We believe that it is possible for this strategy to have several positive impacts, in part based on the results of drug decriminalization in Portugal. Decriminalization means that while possession of drugs is not permitted, it is not a criminal offense, and is dealt with through administrative sanctions. Since decriminalization in Portugal in 2001, the country has experienced a slight reduction in drug use among adolescents, a substantial reduction in the number of people in contact with the criminal justice system, a significant increase in the number of people in drug treatment, and a roughly 80% reduction in deaths caused by drug use.1

We believe that moving toward a Portugal model stands a reasonable chance of significantly reducing incarceration in the U.S. While people convicted of drug crimes make up a relatively small proportion of the U.S. prison population, they make up the majority of people admitted to prison (the discrepancy is due to short average prison sentences for drug convictions). Reducing the churn of people in and out of prison would limit the overall number of people impacted by contact with the criminal justice system. Additionally, our understanding is that drug possession is often the first arrest that puts someone in contact with the law enforcement system, and increases the probability of incarceration later in life, including through technical violations of probation and parole conditions.

We decided to make this grant to enable DPA to more highly prioritize several strategies that we believe are important to achieving the goal of a Portugal-style reform in the U.S. and that we believe DPA would not pursue in the absence of the grant.

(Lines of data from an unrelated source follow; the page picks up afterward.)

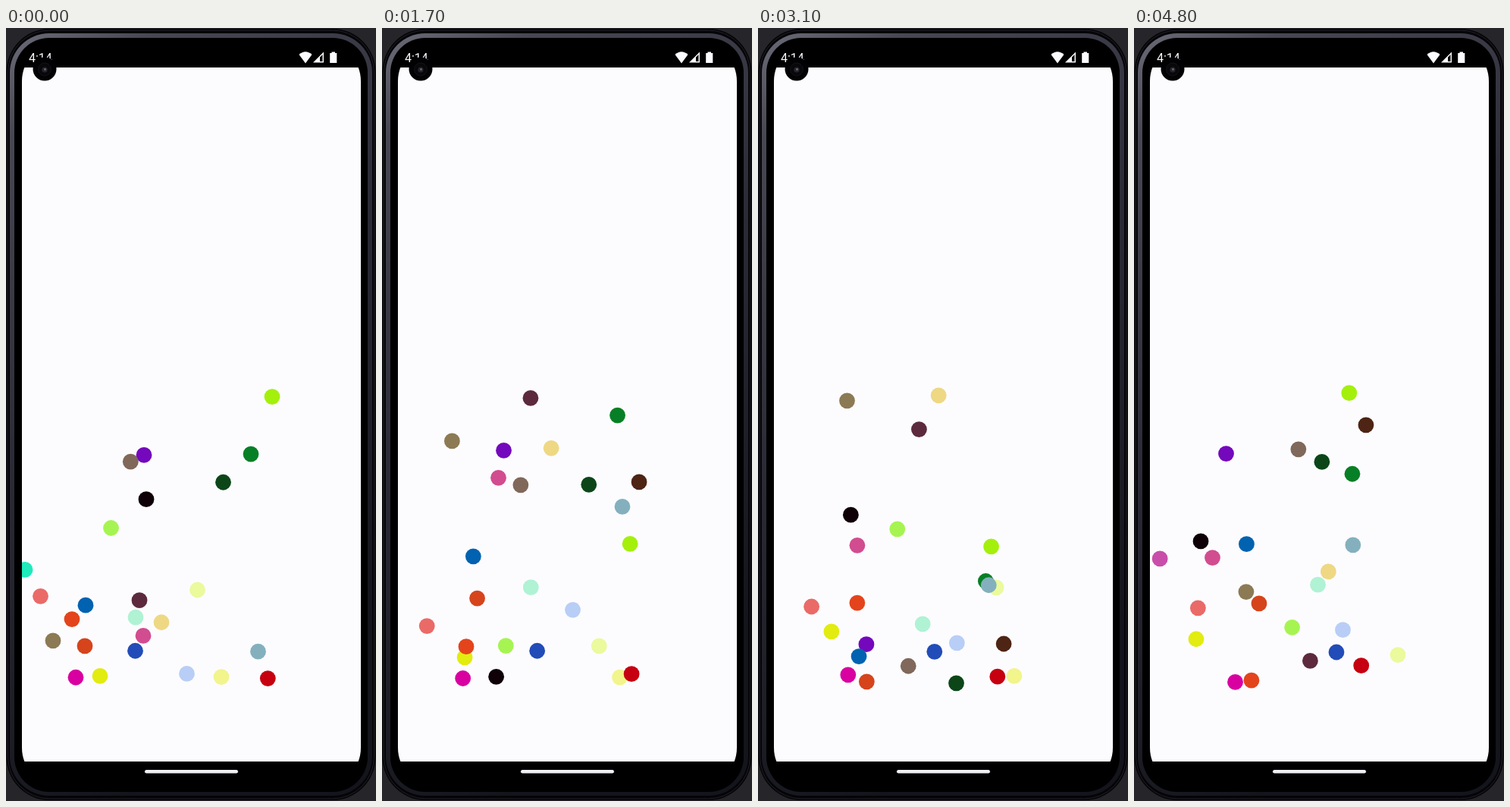
Write an HTML page that moves like this. It is 488 px wide and 1018 px high and loops after 4.9 s.

```html
<!DOCTYPE html>
<html lang="en">
<head>
<meta charset="utf-8">
<title>Bouncing balls</title>
<style>
  html, body { margin: 0; width: 100%; height: 100%; overflow: hidden; background: #25252a; }
  svg { display: block; width: 100vw; height: 100vh; }
  text { font: 16px Roboto, sans-serif; fill: #fcfcff; }
</style>
</head>
<body>
<svg viewBox="0 0 488 1018">
  <defs>
    <linearGradient id="metal" x1="0" y1="0" x2="0.35" y2="1">
      <stop offset="0" stop-color="#6c6c78"/>
      <stop offset="0.12" stop-color="#484854"/>
      <stop offset="0.5" stop-color="#2c2c38"/>
      <stop offset="1" stop-color="#14141c"/>
    </linearGradient>
    <clipPath id="display"><rect x="21" y="20" width="447" height="978" rx="50"/></clipPath>
    <clipPath id="app"><rect x="21" y="52" width="447" height="914"/></clipPath>
  </defs>

  <!-- phone body -->
  <rect x="0.5" y="1" width="487" height="1016" rx="57" fill="#050508"/>
  <rect x="2.5" y="3" width="483" height="1012" rx="55" fill="none" stroke="#202026"/>
  <rect x="5" y="7" width="478" height="1004" rx="52" fill="url(#metal)"/>
  <rect x="11" y="13" width="466" height="993" rx="46" fill="#000"/>

  <g clip-path="url(#display)">
    <g clip-path="url(#app)">
      <rect x="21" y="52" width="447" height="914" fill="#fcfcff"/>
      <g id="balls"></g>
    </g>
  </g>

  <!-- status bar -->
  <text x="30" y="45">4:14</text>
  <g fill="#fcfcff">
    <path d="M395 46.5 386.5 35Q395 27.5 403.5 35Z"/>
    <path fill-rule="evenodd" d="M405 45.5 419 31.5V45.5ZM414 38.5V44H417.5V35Z"/>
    <path d="M429.5 33V31.5H434V33H436.3V46H427.2V33Z"/>
  </g>
  <circle cx="51" cy="54" r="15.5" fill="#020204"/>
  <circle cx="51" cy="54.5" r="8.5" fill="#08080b" stroke="#131318"/>
  <circle cx="51" cy="55" r="3.6" fill="#25252c"/>
  <circle cx="51.5" cy="54.5" r="1.4" fill="#66666e"/>
  <rect x="183" y="977" width="123" height="4.6" rx="2.3" fill="#f0f0f4"/>
</svg>
<script>
const LOOP = 4900, STEP = 100;
const FLOOR = 863.5, HALF_G = 60; // px and px/s²

// colour, x at 0 s, x speed, apex y, apex time, speed gained per bounce, birth, death
const balls = [
  ['#e2ec10', 124, -8.75, 797, 0.97, 2],
  ['#7408bc', 182, -12.6, 516, 0.88, 2.2],
  ['#f2f48c', 284, 17.4, 853, -0.16, 0, 0, 3.88],
  ['#077f26', 323, -7.3, 488.5, 1.1, 2.2],
  ['#d24c90', 181, -16.15, 590.6, 1.87],
  ['#5c2a3c', 176, 11.75, 475, 2.155],
  ['#0062b0', 105, 9.05, 678.7, 1.165],
  ['#e4441c', 87, 14.15, 751.4, 0.673],
  ['#d6441c', 104, 12.7, 751.5, -1.02, 0.3],
  ['#ea6a68', 45.5, 8.1, 744, -0.27],
  ['#d800a0', 92, 8.65, 848.5, 0.335],
  ['#80685a', 164.3, 10.95, 541.8, 0.7, 2.2],
  ['#0e0006', 185, -20.2, 615.5, -0.295, 1],
  ['#c60010', 345.3, -9.5, 832, -0.64],
  ['#a4f00c', 351, -14, 485, -0.1, 2.2],
  ['#0c4618', 286.5, -8.05, 556.4, 0.835, 2.2],
  ['#a6f452', 138.5, 14.6, 646.9, -0.44, -5.4],
  ['#1eeabc', 25, -8, 711, 0.2, 0, 0, 0.5],
  ['#8c7a54', 62, 17.9, 482, -2.327],
  ['#b0f2d4', 171, 14.9, 726.4, -0.91],
  ['#eed884', 205, 10.7, 479, -2.25],
  ['#224cb8', 170.5, 20.1, 818.5, -0.17, -0.6],
  ['#b8cef6', 238.5, 7.7, 764, -1.2, 2.5],
  ['#eafa9c', 252.5, 19.9, 725.7, 0.488, -0.5],
  ['#84b0be', 332.5, -9.1, 630, 1.785, 1],
  ['#4e2414', 357.3, -10.7, 509.4, 0.485, 2.3, 0.5],
  ['#c84eaa', -35.9, 14.6, 648.1, 3.88, 0, 3.88]
];

const layer = document.getElementById('balls');
const dots = balls.map(([color]) => {
  const dot = document.createElementNS('http://www.w3.org/2000/svg', 'circle');
  dot.setAttribute('r', 10.4);
  dot.setAttribute('fill', color);
  return layer.appendChild(dot);
});

// Height on the arc that holds time t, going from one bounce to the next.
function height(t, apex, peak, gain) {
  let fall = Math.sqrt((FLOOR - apex) / HALF_G);
  // A ball on its way up from the floor may still belong to the arc before.
  if (t < peak - fall) peak -= 2 * fall;
  while (t > peak + fall) {
    const next = fall + gain / (2 * HALF_G);
    peak += fall + next;
    fall = next;
  }
  return FLOOR - HALF_G * (fall ** 2 - (t - peak) ** 2);
}

function draw() {
  const t = Math.floor(performance.now() % LOOP / STEP) * STEP / 1000;
  balls.forEach(([, x, speed, apex, peak, gain = 0, birth = 0, death = Infinity], i) => {
    const dot = dots[i];
    dot.setAttribute('visibility', t >= birth && t < death ? 'visible' : 'hidden');
    dot.setAttribute('cx', x + speed * t);
    dot.setAttribute('cy', height(t, apex, peak, gain));
  });
  requestAnimationFrame(draw);
}
draw();
</script>
</body>
</html>
```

These include strategies targeting culture change, a stronger focus on racial justice, and support for a demonstration project in Ithaca, New York, whose mayor has adopted a plan to implement a public health approach to drug use.2 We hope that this grant will shorten the timeline to achieving substantial drug policy reforms in several states and influence conversations about reducing penalties for drug crimes.

Update: In December 2018, $28,370 of unspent funds were returned by DPA. The “grant amount” above has been updated to reflect this.


Drug Policy Alliance, Drug Decriminalization in Portugal Source (archive)
The Ithaca Plan: A Public Health and Safety Approach to Drugs and Drug Policy Source (archive)